Anonymous wrote: > George: > >>Then you're wrong. This waffle is next to useless. What is the precise >>definition? If the precise definition has words like "abelian group" in >>it, then what is the precise meaning of them? > > I never learned a definition of "vector space" that had "abelian group" in it. > The only time we spoke of abelian groups was in algebraic structures. If I > remember correctly, an abelian group is a group that has an invertible table.
What is an "invertible table" ? By the way, a group is abelian if the group operation is commutative.
You can group the axioms in the definition for a vectorspace as follows
(a) those axioms only involving addition (b) those axioms only involving multiplication with scalars (c) the mixed distributivity laws
those axioms in (a) are those for an abelian group. In most linear algebra courses, the definition of an (abelian) group should at least be mentioned because

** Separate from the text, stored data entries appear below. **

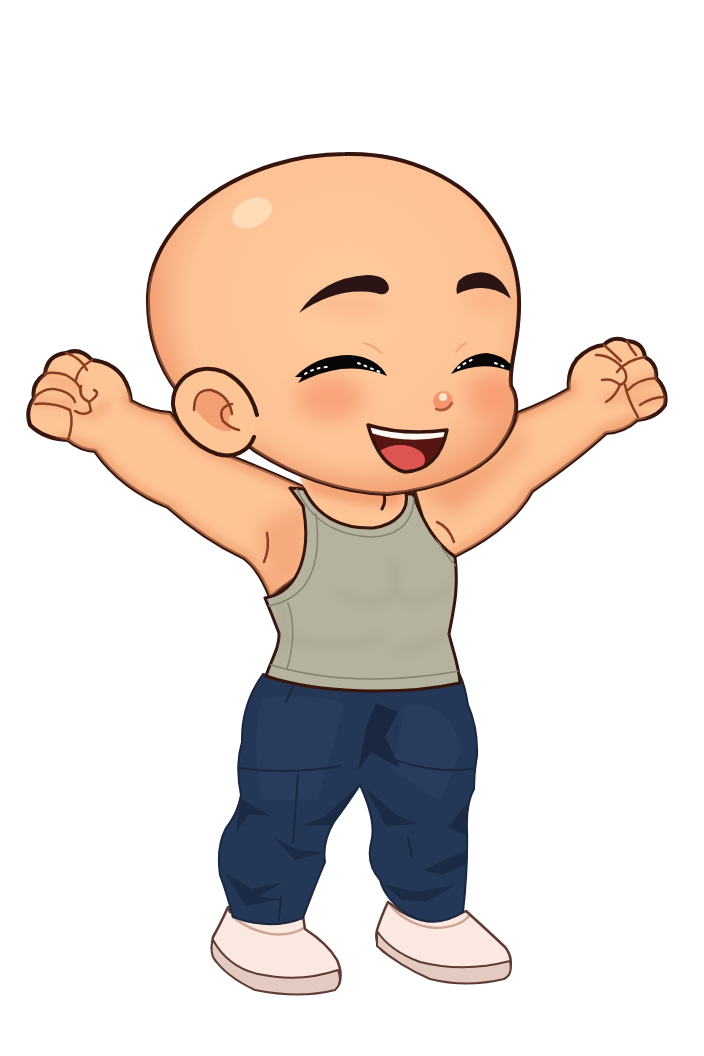
<!DOCTYPE html>
<html lang="en">
<head>
<meta charset="utf-8">
<title>Cheering boy</title>
<style>
:root {
  --paper: #ffffff;
  --skin: #fdc496;
  --skin-shade: #f0986a;
  --skin-line: #8a3f22;
  --outline: #35150e;
  --blush: #f58a62;
  --brow: #2b1414;
  --shirt: #b5b29f;
  --shirt-shade: #9d9a88;
  --shirt-line: #85816f;
  --pants: #253756;
  --pants-shade: #1a2741;
  --pants-light: #2c4063;
  --shoe: #fbe9e1;
  --sole: #e3cbc1;
  --shoe-line: #5d3b35;
}
html, body { margin: 0; background: var(--paper); overflow: hidden; }
.canvas { display: block; width: 704px; height: 1056px; }
.canvas path { stroke-linecap: round; stroke-linejoin: round; }
.outlined { stroke: var(--outline); stroke-width: 4; }
.crease { fill: none; stroke: var(--skin-line); stroke-width: 2.5; }
.seam { fill: none; stroke: var(--shirt-line); stroke-width: 1.5; }
.shirt-fold { fill: none; stroke: var(--shirt-shade); stroke-width: 5; }
.fold { fill: var(--pants-shade); }
.shoe { fill: var(--shoe); stroke: var(--shoe-line); stroke-width: 2.5; }
.sole { fill: var(--sole); stroke: var(--shoe-line); stroke-width: 2; }
</style>
</head>
<body>
<svg class="canvas" viewBox="0 0 704 1056" role="img" aria-label="Bald cartoon boy cheering with both fists raised">
  <defs>
    <radialGradient id="head-skin" gradientUnits="userSpaceOnUse" cx="345" cy="305" r="215">
      <stop offset="0" stop-color="#fecb9f"/>
      <stop offset=".72" stop-color="#fdc295"/>
      <stop offset="1" stop-color="#f3a173"/>
    </radialGradient>
    <filter id="soft" x="-60%" y="-60%" width="220%" height="220%"><feGaussianBlur stdDeviation="9"/></filter>
    <filter id="soft-small" x="-60%" y="-60%" width="220%" height="220%"><feGaussianBlur stdDeviation="4"/></filter>
    <path id="left-arm-shape" d="M131 401Q150 412 170 413Q186 435 218 452Q252 464 303 487L320 560L270 597Q260 570 244 558Q202 538 168 507Q122 489 95 451Q80 450 68 440Q44 439 30 425Q25 410 34 398Q31 384 45 374Q47 355 66 353Q80 347 92 360Q112 362 123 377Q130 388 131 401Z"/>
    <path id="right-arm-shape" d="M414 490L480 464Q505 450 518 413Q545 403 569 389Q567 372 577 359Q590 346 604 345Q613 335 627 341Q643 342 645 357Q658 364 656 378Q668 390 665 405Q657 418 637 420Q624 432 606 433Q578 459 532 491Q512 528 455 556L430 545Z"/>
    <path id="head-shape" d="M345 154C410 152 466 182 492 220C516 253 522 287 518 325C516 350 509 368 511 386C521 402 516 424 502 443C485 470 442 489 388 494C338 493 291 474 254 450L178 392C157 365 147 331 148 295C152 215 248 154 345 154Z"/>
    <path id="shirt-shape" d="M290 488L304 489C318 519 345 529 373 528C396 525 409 510 406 494L413 494C424 525 436 543 455 557C459 590 453 612 449 634C453 651 459 666 460 683C400 696 316 693 266 676C271 660 280 647 279 633C274 620 270 610 265 598C302 592 311 547 303 506Z"/>
    <path id="pants-shape" d="M263 674Q360 702 460 675Q465 686 468 705Q478 728 477 756Q474 772 474 789Q466 803 467 830Q468 868 463 912Q436 930 408 915Q385 899 380 880Q366 864 371 843Q377 822 360 785Q346 806 334 822Q322 842 325 862Q314 888 303 918Q270 931 233 917Q227 894 220 875Q216 847 226 828Q238 813 241 795Q235 766 242 742Q241 705 263 674Z"/>
    <clipPath id="left-arm-clip"><use href="#left-arm-shape"/></clipPath>
    <clipPath id="right-arm-clip"><use href="#right-arm-shape"/></clipPath>
    <clipPath id="head-clip"><use href="#head-shape"/></clipPath>
    <clipPath id="shirt-clip"><use href="#shirt-shape"/></clipPath>
    <clipPath id="pants-clip"><use href="#pants-shape"/></clipPath>
    <clipPath id="mouth-clip"><path d="M368 425Q405 436 447 430Q439 470 405 472Q379 466 368 425Z"/></clipPath>
  </defs>

  <g id="shoes">
    <path class="shoe" d="M228 907Q220 925 213 937Q210 953 216 961Q238 986 285 991Q325 996 339 984Q343 973 337 960Q328 944 305 929L303 916Q266 930 230 912Z"/>
    <path class="sole" d="M213 940Q228 967 258 974Q300 983 338 970Q343 983 335 990Q300 999 255 990Q225 976 213 957Q210 948 213 940Z"/>
    <path class="crease" stroke-opacity=".4" d="M232 916Q248 930 271 934Q291 936 304 928"/>
    <path class="shoe" d="M388 902Q381 917 377 930Q374 944 384 952Q412 972 440 980Q490 987 509 973Q514 958 505 947Q487 930 466 911Q430 930 400 911Z"/>
    <path class="sole" d="M377 931Q390 951 420 962Q464 973 510 961Q513 975 504 979Q466 988 430 979Q398 965 377 946Z"/>
    <path class="crease" stroke-opacity=".4" d="M391 906Q408 926 436 928Q460 927 469 916"/>
  </g>

  <g id="pants">
    <use href="#pants-shape" fill="var(--pants)" stroke="var(--pants-shade)" stroke-width="2"/>
    <g clip-path="url(#pants-clip)">
      <path fill="var(--pants-light)" opacity=".6" d="M262 700Q300 690 345 704L318 800L262 800Q250 740 262 700ZM405 705Q450 700 462 750L440 800L392 770Z"/>
      <path class="fold" d="M376 703L398 712L385 737L400 768L371 752L358 771L366 728Z"/>
      <path class="fold" opacity=".8" d="M240 798L270 816L249 814L236 833ZM358 786L324 817L302 826L337 825ZM275 838L298 850L324 852L295 860ZM366 789L398 816L418 824L386 826ZM467 803L448 827L467 836ZM423 870L467 850L467 864L442 875ZM225 873L252 889L283 882L258 897L282 899L246 906ZM384 884L415 892L456 885L425 902L402 900Z"/>
      <path fill="none" stroke="var(--pants-shade)" stroke-width="2" d="M293 686L286 702M298 775L293 842M238 768Q290 775 340 766M395 760Q440 775 477 768M281 897L279 920M408 838L412 857"/>
    </g>
  </g>

  <g id="left-arm">
    <use href="#left-arm-shape" class="outlined" fill="var(--skin)"/>
    <g clip-path="url(#left-arm-clip)">
      <path fill="none" stroke="var(--skin-shade)" stroke-width="18" opacity=".65" filter="url(#soft-small)" d="M66 443L95 453Q122 491 168 509Q202 540 244 560L272 600M131 399Q150 411 170 412Q186 435 218 451L303 486"/>
      <path fill="var(--skin-shade)" opacity=".6" filter="url(#soft)" d="M258 525L310 500L306 580L270 597Z"/>
      <path fill="none" stroke="var(--skin-shade)" stroke-width="10" opacity=".5" filter="url(#soft-small)" d="M34 400Q50 405 72 404M46 376Q60 384 78 388M82 414Q95 418 106 404"/>
    </g>
    <path class="crease" d="M45 374Q53 371 66 375Q79 382 81 391M34 398Q43 388 54 389Q72 392 75 402M35 404Q53 402 70 410Q74 423 68 440M66 353Q80 357 87 370M92 360Q78 368 76 380M81 386Q78 397 89 402Q102 393 94 390M89 402L91 411Q84 417 75 411"/>
    <path class="crease" d="M267 533Q270 548 264 562"/>
  </g>

  <g id="right-arm">
    <use href="#right-arm-shape" class="outlined" fill="var(--skin)"/>
    <g clip-path="url(#right-arm-clip)">
      <path fill="none" stroke="var(--skin-shade)" stroke-width="18" opacity=".65" filter="url(#soft-small)" d="M638 421L606 434Q578 460 532 492Q512 529 455 557M569 388L518 413"/>
      <path fill="var(--skin-shade)" opacity=".75" filter="url(#soft)" d="M414 490L500 455L520 420L524 450L455 515Z"/>
      <path fill="none" stroke="var(--skin-shade)" stroke-width="10" opacity=".5" filter="url(#soft-small)" d="M606 398Q620 402 627 388M630 388L656 378M632 400L662 398"/>
    </g>
    <path class="crease" d="M604 345Q613 353 621 361M627 341Q630 348 636 355M645 357Q626 360 617 372M596 355Q613 355 625 371Q629 382 620 385Q612 378 602 380M656 378Q638 379 628 390M620 385Q615 397 606 402M625 385Q628 400 638 417M664 397Q652 397 640 405"/>
    <path class="crease" d="M437 522Q449 527 454 542"/>
  </g>

  <g id="neck">
    <path fill="var(--skin)" d="M300 478L412 488L406 520Q360 540 315 512Z"/>
    <path fill="var(--skin-shade)" opacity=".75" filter="url(#soft-small)" d="M302 478L408 488L398 507Q355 508 310 492Z"/>
    <path fill="none" stroke="var(--outline)" stroke-width="3" d="M384 494Q386 503 382 509"/>
  </g>

  <g id="shirt">
    <use href="#shirt-shape" fill="var(--shirt)" stroke="var(--outline)" stroke-width="3"/>
    <g clip-path="url(#shirt-clip)">
      <path class="shirt-fold" opacity=".45" filter="url(#soft-small)" d="M340 593Q370 612 395 594Q420 609 447 590M290 638Q335 652 380 638M393 560L396 590M447 634Q420 650 398 650M278 600Q288 622 283 650"/>
      <path class="seam" d="M296 487Q316 535 372 537Q413 535 414 497M316 514Q322 562 304 586Q291 602 268 606M424 508Q435 544 456 566M268 664Q350 690 460 671M288 603Q298 632 287 669"/>
    </g>
  </g>

  <g id="head">
    <use href="#head-shape" class="outlined" fill="url(#head-skin)"/>
    <g clip-path="url(#head-clip)">
      <path fill="none" stroke="var(--skin-shade)" stroke-width="22" opacity=".55" filter="url(#soft)" d="M150 280Q150 350 180 394M254 452Q310 490 388 495Q480 485 512 425"/>
      <ellipse cx="330" cy="398" rx="34" ry="23" fill="var(--blush)" opacity=".55" filter="url(#soft)"/>
      <ellipse cx="490" cy="394" rx="25" ry="21" fill="var(--blush)" opacity=".55" filter="url(#soft)"/>
      <ellipse cx="350" cy="305" rx="38" ry="10" fill="var(--blush)" opacity=".3" filter="url(#soft)"/>
      <ellipse cx="487" cy="300" rx="24" ry="10" fill="var(--blush)" opacity=".3" filter="url(#soft)"/>
    </g>
    <ellipse cx="252" cy="213" rx="21" ry="14" fill="#ffe0bd" opacity=".85" transform="rotate(-25 252 213)"/>

    <g id="ear">
      <path class="outlined" fill="var(--skin)" d="M257 415C250 386 228 367 204 369C186 371 172 386 173 405C175 424 193 446 217 454C234 459 249 451 254 437"/>
      <path fill="var(--skin-shade)" opacity=".8" d="M194 407Q200 387 218 392Q230 399 232 414Q226 418 231 431Q212 433 194 407Z"/>
      <path class="crease" d="M194 410Q194 389 211 390Q229 395 232 414M232 404Q217 407 223 421Q230 428 239 430"/>
    </g>

    <g id="eyebrows" fill="var(--brow)">
      <path d="M299 313Q322 278 367 275Q388 275 389 289Q386 297 376 293Q338 286 299 313Z"/>
      <path d="M457 294Q454 280 467 275Q498 264 511 299Q487 280 457 294Z"/>
    </g>

    <g id="eyes">
      <path fill="#080606" d="M295 377Q316 355 350 355Q377 357 387 376Q350 360 309 378L298 383L302 377ZM451 374Q464 354 487 353Q503 355 511 365L510 371Q482 360 451 374Z"/>
      <path fill="none" stroke="var(--paper)" stroke-width="2" stroke-dasharray="2 5" d="M305 374Q314 368 327 367M358 363L380 372M458 368Q466 362 476 358M495 363L505 367"/>
      <path fill="none" stroke="var(--skin-shade)" stroke-width="2" opacity=".7" d="M364 343Q375 346 381 353M456 352Q460 346 466 343"/>
    </g>

    <g id="nose">
      <ellipse cx="443" cy="401" rx="10" ry="10" fill="var(--blush)" opacity=".8"/>
      <circle cx="443" cy="397" r="4" fill="#ffe3cb"/>
      <path class="crease" stroke-opacity=".7" d="M436 409Q446 413 452 403"/>
    </g>

    <g id="mouth">
      <g clip-path="url(#mouth-clip)">
        <rect x="360" y="415" width="95" height="65" fill="#571611"/>
        <path fill="#fffaf3" d="M367 423Q405 436 449 429L443 437Q405 444 371 433Z"/>
        <ellipse cx="400" cy="460" rx="25" ry="15" fill="#df5550"/>
      </g>
      <path fill="none" stroke="var(--outline)" stroke-width="3.5" d="M368 425Q405 436 447 430Q439 470 405 472Q379 466 368 425Z"/>
    </g>
  </g>
</svg>
</body>
</html>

- the axioms from (a) can be remembered easier. - the definition of a field also includes them for the field addition. - a lot of concepts from the theory of vectorspaces have counterparts in the theory of abelian groups; this gives a chance for learning through (modified) repetition.